It´s usual to see Hindus, especially women embellish their skin, hair or outfit with quite a lot of different symbols. But obviously it’s not just about the appearance, you can find Hindi symbols all over their culture: food, everyday life, occasional celebrations and more. Let´s immerse into this beautiful culture and learn what are the Indian sacred symbols to know before traveling to this magical country.
It’s one of the most common signs from women. This usually red dot, marked on the forehead and in between the eyebrows, in is made with Kumkum (powder used for social and religious markings) and it’s used to identify married women. Single girls also use it but it’s not made of Kumkum.

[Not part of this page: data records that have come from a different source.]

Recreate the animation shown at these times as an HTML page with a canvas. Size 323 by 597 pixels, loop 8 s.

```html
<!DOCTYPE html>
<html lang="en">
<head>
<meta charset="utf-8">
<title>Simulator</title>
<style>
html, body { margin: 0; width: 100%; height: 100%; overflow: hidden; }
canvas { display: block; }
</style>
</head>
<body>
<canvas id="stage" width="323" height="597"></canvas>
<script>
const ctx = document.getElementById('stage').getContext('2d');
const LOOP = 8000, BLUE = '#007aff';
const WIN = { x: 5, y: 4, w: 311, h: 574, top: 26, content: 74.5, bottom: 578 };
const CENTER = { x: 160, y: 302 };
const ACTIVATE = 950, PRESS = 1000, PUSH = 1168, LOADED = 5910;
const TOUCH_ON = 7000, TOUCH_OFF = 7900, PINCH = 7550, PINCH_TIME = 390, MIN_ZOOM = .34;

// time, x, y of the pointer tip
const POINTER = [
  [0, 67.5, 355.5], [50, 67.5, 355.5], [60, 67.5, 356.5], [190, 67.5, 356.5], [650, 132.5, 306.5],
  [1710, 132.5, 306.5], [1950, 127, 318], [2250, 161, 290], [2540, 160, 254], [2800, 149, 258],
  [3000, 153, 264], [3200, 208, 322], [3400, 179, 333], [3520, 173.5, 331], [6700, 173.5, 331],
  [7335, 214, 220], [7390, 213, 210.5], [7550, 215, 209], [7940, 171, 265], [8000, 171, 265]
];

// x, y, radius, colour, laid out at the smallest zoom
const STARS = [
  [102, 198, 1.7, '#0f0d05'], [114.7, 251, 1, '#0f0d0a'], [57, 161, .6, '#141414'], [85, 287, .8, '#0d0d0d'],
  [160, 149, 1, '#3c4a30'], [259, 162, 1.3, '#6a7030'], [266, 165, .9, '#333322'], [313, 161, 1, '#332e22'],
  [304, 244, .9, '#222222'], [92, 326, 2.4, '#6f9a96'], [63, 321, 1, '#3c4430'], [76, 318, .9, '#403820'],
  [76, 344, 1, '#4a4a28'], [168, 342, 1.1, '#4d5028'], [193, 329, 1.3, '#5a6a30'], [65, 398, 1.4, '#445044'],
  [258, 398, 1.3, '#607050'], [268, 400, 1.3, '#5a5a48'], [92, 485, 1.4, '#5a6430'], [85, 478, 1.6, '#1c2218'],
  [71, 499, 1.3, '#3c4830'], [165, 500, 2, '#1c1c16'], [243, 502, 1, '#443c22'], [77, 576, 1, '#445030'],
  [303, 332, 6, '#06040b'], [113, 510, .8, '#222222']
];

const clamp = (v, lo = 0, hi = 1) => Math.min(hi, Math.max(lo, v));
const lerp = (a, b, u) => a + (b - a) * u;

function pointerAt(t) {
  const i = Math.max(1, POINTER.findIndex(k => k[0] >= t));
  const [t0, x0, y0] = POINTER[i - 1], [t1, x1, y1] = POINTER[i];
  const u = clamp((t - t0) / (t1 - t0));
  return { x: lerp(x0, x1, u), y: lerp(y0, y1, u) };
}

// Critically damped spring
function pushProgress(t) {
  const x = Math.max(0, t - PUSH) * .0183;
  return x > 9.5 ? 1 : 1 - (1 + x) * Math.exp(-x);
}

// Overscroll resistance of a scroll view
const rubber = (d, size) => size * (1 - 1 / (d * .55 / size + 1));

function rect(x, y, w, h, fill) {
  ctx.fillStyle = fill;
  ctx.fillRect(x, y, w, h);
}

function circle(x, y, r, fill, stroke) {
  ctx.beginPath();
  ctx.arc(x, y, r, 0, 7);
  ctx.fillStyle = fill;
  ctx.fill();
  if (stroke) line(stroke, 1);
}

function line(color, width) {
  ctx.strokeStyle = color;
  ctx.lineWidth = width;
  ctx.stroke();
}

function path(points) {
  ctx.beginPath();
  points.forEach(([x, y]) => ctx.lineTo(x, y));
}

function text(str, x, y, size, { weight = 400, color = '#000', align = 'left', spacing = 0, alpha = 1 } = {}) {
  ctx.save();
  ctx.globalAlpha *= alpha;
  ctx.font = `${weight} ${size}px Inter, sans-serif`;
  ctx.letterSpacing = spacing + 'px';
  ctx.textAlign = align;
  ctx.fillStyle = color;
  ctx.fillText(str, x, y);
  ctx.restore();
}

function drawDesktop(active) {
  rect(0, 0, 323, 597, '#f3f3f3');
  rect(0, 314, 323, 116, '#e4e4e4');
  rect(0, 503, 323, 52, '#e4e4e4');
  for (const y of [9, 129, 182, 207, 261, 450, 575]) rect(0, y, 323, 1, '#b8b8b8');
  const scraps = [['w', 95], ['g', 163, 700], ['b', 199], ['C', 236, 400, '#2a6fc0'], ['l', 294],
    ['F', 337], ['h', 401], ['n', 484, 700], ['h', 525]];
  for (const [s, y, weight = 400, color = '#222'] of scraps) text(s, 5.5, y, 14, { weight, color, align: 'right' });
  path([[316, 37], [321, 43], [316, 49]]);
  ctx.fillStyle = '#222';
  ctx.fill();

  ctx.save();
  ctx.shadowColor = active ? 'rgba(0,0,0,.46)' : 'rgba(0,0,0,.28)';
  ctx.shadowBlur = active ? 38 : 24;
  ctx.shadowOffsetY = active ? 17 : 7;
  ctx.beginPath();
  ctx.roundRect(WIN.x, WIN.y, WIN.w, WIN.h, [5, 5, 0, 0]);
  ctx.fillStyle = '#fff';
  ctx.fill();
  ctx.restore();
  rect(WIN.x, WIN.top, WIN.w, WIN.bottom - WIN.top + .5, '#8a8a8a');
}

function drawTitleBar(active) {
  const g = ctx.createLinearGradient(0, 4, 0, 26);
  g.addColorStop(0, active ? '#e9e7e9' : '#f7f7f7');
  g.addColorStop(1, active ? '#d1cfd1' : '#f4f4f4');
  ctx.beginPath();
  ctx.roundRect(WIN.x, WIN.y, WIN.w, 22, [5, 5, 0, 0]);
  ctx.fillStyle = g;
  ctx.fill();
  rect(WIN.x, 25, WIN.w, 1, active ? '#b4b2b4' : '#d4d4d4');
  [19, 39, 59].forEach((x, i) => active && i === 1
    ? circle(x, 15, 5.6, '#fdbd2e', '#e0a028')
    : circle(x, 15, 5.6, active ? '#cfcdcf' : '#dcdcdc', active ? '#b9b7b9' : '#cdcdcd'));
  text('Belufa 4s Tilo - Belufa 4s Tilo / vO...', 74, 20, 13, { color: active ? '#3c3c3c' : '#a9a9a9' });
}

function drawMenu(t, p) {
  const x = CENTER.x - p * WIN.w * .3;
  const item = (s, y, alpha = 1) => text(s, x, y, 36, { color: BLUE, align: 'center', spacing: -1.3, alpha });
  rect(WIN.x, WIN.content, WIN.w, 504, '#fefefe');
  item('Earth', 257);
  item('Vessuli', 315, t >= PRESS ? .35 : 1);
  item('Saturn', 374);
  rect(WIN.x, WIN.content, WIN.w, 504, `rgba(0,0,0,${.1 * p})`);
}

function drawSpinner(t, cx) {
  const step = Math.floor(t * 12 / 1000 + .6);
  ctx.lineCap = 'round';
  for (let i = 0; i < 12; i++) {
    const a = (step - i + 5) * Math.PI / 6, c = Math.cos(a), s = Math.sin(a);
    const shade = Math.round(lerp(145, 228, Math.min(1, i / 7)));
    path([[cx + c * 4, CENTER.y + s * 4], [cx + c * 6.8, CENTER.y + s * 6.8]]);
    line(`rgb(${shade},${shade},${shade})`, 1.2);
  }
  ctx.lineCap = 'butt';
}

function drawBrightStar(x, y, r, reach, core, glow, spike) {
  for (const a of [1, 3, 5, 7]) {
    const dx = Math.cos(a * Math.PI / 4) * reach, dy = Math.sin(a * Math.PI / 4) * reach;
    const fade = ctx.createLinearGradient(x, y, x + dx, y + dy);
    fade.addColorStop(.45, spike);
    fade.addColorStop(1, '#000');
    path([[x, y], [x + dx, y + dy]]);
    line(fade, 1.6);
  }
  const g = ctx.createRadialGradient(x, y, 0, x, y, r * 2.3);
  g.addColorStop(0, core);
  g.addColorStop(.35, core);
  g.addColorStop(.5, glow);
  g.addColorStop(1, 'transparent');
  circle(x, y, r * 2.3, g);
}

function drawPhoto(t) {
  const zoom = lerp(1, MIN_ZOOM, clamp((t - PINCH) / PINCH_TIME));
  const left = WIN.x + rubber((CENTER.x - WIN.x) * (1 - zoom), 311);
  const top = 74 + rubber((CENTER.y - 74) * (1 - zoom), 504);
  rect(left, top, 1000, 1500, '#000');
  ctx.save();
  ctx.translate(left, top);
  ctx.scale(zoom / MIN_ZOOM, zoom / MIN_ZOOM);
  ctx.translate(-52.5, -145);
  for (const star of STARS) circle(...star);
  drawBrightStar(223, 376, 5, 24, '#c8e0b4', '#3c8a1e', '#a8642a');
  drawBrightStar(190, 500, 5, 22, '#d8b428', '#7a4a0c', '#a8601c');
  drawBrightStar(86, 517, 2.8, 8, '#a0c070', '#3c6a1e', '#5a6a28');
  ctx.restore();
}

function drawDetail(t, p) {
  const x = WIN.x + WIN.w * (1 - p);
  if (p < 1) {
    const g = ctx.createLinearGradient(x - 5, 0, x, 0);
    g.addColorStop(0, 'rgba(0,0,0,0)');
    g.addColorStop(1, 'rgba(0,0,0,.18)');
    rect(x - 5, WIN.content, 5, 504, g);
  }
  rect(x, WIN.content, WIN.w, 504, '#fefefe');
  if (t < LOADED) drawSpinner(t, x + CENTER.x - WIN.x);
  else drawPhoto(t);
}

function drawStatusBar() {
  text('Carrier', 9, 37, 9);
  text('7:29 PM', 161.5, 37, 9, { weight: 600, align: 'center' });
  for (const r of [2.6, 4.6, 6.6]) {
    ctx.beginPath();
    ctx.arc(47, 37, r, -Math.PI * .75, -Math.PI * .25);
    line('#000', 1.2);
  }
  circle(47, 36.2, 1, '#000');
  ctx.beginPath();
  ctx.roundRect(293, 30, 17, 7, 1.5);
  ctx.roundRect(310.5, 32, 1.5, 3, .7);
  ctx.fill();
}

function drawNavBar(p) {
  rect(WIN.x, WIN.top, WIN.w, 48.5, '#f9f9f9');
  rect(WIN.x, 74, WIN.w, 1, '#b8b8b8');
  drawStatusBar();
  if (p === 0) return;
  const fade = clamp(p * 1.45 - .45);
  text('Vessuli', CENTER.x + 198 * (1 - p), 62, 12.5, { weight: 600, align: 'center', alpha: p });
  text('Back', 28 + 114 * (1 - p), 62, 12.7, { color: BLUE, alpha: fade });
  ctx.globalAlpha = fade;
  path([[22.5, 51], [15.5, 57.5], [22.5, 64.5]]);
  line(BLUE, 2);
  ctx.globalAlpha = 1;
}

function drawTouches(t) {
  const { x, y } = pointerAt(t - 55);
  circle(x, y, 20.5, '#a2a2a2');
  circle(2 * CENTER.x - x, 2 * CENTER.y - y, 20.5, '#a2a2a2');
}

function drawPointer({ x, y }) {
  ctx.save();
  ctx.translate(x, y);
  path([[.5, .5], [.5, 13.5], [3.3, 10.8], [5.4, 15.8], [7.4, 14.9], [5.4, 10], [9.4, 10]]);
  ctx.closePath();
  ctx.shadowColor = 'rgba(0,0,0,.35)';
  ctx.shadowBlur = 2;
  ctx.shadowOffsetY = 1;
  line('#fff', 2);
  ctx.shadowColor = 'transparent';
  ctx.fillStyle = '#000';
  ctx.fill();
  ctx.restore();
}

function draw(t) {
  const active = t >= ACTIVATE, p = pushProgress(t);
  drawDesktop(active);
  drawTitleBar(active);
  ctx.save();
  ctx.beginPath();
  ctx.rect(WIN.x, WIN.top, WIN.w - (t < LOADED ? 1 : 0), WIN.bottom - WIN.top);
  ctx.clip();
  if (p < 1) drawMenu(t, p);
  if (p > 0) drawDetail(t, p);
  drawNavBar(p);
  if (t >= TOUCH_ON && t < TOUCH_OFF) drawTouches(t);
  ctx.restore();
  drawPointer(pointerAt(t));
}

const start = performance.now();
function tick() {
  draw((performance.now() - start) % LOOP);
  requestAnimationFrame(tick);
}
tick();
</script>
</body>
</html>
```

This word literally means “machine” or “tool”, but looks like a lot of geometric figures put all together. Sometimes you can find numbers written in them and depending on how the figures are aligned, the symbol can have positive effects on the life of its owner- you’ll find it painted in walls, papers or fabrics.
It is used in a lot of religious celebrations and symbolizes the eternal nature of the Brahman, and the four directions of the Swastika are symbols for the omnipresence of this God. The word itself is a combination of Su (good) and Asati (to exist), which means “may the good prevail”.
Source: A new life in India
4. Greeting someone with the hands together
It’s the usual way of saying hi or goodbye to another person in India, also accompanied by saying “Namaste”. By doing these two things, and slightly bowing the head, you’re offering respect to the soul and to the God that lives within the person you are greeting.
Source: Meditate on this
This beautiful flower represents Hindu culture and politeness. Some deities like Lord Ganesha, worshiped as a remover of obstacles in life, are usually represented with a lotus in their hand. You will also see Brahman (the "Creator God" and one of the three most worshiped deities in India) always sitting on a lotus flower.
6. Banyan Tree
This is the tree of longevity and the national tree for the country, so it’s pretty important inside this culture. Married women tend to tie a white thread around it, so their husbands will enjoy a longer life.
7. Multiple heads and arms
The multiple body parts in representations such as several typical dances, means the ability of being in many places at the same time (divine omnipresence), as well as influencing many things at the same time. The goal of this sign is to show different characteristics associated with the god that’s being represented.
Source: Planet Save
8. The cow
Known by almost everyone as the most sacred animal in India. It represents purity, good nature, prosperity and motherhood. So if you come across one when driving or walking through India, you can even cuddle but always let her do her thing. They are kind of the queen of the streets.
9. The saffron color
It represents all aspects of the Hindu culture. It’s the color of Agni (fire) which reflects the Supreme Being. In fact, its relevance comes from this color being the main symbol of ancient rites, related to some practices that took place in this historical religion.
Source: Nora & Valdas
10. Om (or Aum)
This sign is called prevana and it’s the most important one in the local culture. It is associated with the sound through which the universe was created. It represents walking, dreaming and deep sleep. This mantra (short prayer) is used at the beginning of quite a few prayers.
11. Henna tattoos
They have the biggest importance at a wedding and are usually made by the closest people of the bride. Feet and hands are decorated with dark colors henna in order to remain visible as long as possible. The mother-in-law is usually the first one to do it, starting a process that can last up to eight hours, guaranteeing the success of the marriage.
Personally, I can say that researching about the amazing culture of this wonderful country made me want to go there and to know details by details each of their customs. In some ways I see it very different from our western traditions and ways of living. Getting to know just a tiny bit of it triggered a deeper thirst to know more about India. Anyway, it’s important to acknowledge that India has an incredibly large quantity of symbols, as well as little interesting details and traditions that can be discovered, this is just the start. I encourage you to keep learning about this wonderful culture and share your experience! Traveling is always enriching!